Those who follow this column know that the candidacy of Ralph Reed, former national leader of the Christian Coalition, has been of particular interest to me. He is running for lieutenant governor of Georgia.
For that matter, his race has proved to be of great interest to major news organizations across the nation. The difference is that I have known Reed since he was 20 years old. We have worked together on national and regional campaigns.
I find myself in a tough position. Because I lead a company that is polling and reporting on his race, others in my organization join me in sticking to our absolute rule of nonpartisanship. That includes playing no favorites in intra-party battles.
Complicating the situation is a trend we're seeing in some states. Sophisticated, "Christian-conservative" candidates such as Reed are being linked with the likes of Randall Terry, former leader of the anti-abortion movement "Operation Rescue." Terry is now in Florida, where he is taking on that state's former state Senate president Jim King in his bid for re-election.
What's amazing is that Reed's ties to disgraced lobbyist Jack Abramoff, which have yet to produce any hint of a criminal indictment or even a targeted investigation of Reed, have become the center of national and even international media scrutiny.
Yet, it's Terry, last known as spokesperson for the family of "right-to-die" icon Terri Schiavo, who has in the past been characterized as a true extremist. His past includes skirmishes with the law, not to mention the Republican Party. And yet, Florida media have barely made mention of him.
To be fair, Terry insists he is a changed man; and there are always two sides to every story. This isn't a "trash Randall Terry" story.
Rather, I use his story -- or lack of one, lately -- to illustrate how a man like Reed, who served as George W. Bush's southeastern chairman in his 2004 re-election campaign, can be vilified so quickly, while candidate Terry, with a past of more tangible controversy, skates by the notice of the press.
Most significant is to consider what races like these are doing to the GOP around the nation.
In the instances of both Reed and Terry, their primary elections are expected to generate low voter turnout.
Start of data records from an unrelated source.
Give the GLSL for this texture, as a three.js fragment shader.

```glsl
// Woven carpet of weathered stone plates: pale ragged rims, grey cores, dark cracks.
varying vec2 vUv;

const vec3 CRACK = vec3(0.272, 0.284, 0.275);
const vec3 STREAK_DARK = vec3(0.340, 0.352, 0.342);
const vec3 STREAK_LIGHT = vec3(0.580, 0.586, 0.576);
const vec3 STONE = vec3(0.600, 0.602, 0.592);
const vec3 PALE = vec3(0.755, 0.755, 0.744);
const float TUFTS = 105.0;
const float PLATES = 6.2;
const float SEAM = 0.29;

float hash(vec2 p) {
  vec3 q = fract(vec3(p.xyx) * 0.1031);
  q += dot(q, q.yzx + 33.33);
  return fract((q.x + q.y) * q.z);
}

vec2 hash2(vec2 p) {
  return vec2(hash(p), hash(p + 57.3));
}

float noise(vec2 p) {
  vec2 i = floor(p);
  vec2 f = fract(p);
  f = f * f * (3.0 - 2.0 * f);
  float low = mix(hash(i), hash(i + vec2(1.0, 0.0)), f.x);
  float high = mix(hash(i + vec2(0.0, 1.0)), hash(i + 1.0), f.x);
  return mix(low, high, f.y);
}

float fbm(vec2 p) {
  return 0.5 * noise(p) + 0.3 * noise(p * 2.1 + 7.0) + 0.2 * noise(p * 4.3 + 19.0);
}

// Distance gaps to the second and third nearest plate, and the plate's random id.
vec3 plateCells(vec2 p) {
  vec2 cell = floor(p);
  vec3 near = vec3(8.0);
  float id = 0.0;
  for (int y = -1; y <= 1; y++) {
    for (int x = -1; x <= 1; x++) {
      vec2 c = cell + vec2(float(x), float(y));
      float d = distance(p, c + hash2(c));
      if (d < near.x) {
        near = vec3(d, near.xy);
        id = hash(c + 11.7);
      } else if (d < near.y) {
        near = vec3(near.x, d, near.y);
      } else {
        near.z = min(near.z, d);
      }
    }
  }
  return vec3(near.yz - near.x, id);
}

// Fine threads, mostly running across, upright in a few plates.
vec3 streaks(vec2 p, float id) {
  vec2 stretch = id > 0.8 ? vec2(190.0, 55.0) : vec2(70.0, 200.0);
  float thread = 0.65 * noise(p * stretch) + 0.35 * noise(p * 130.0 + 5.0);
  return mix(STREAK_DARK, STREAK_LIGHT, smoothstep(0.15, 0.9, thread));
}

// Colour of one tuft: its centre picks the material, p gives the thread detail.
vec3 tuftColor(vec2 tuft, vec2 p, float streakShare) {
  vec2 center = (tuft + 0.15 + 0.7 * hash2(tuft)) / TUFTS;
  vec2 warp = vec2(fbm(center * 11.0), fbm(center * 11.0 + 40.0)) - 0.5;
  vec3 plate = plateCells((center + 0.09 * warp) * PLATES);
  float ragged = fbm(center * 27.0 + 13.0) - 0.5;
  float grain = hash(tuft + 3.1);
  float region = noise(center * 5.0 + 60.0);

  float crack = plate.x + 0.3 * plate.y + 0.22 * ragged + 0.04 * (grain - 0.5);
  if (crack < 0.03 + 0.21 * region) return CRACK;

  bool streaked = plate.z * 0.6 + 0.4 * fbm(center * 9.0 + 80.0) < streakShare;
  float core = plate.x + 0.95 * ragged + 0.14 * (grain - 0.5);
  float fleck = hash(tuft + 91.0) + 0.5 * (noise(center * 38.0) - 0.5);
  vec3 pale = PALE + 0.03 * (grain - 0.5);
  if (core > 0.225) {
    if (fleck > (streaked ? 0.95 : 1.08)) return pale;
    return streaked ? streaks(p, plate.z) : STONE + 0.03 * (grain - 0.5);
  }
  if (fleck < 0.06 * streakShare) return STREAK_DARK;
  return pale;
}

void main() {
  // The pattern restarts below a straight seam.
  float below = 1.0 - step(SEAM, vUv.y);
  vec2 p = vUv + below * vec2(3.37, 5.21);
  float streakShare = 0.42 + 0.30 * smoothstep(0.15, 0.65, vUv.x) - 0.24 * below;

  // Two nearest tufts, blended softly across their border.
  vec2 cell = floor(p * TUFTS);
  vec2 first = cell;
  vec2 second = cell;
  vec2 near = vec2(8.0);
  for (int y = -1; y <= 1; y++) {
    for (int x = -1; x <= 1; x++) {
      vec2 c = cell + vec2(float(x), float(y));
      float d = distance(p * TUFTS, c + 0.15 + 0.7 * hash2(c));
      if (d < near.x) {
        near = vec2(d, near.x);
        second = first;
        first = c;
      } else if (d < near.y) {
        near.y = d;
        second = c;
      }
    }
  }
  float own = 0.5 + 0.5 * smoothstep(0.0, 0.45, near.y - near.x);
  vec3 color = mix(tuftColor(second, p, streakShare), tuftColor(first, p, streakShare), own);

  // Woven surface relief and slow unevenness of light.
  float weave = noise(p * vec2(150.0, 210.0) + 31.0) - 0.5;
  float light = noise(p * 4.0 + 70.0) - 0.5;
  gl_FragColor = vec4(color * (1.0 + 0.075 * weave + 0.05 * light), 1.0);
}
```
In Reed's case, there is no gubernatorial contest of consequence, thus no top of the ticket to draw voters. In Terry's case, the Florida primary appears to be all but a lock for that state's perfectly polished attorney general, Charlie Crist, in his quest for the party's nomination for governor.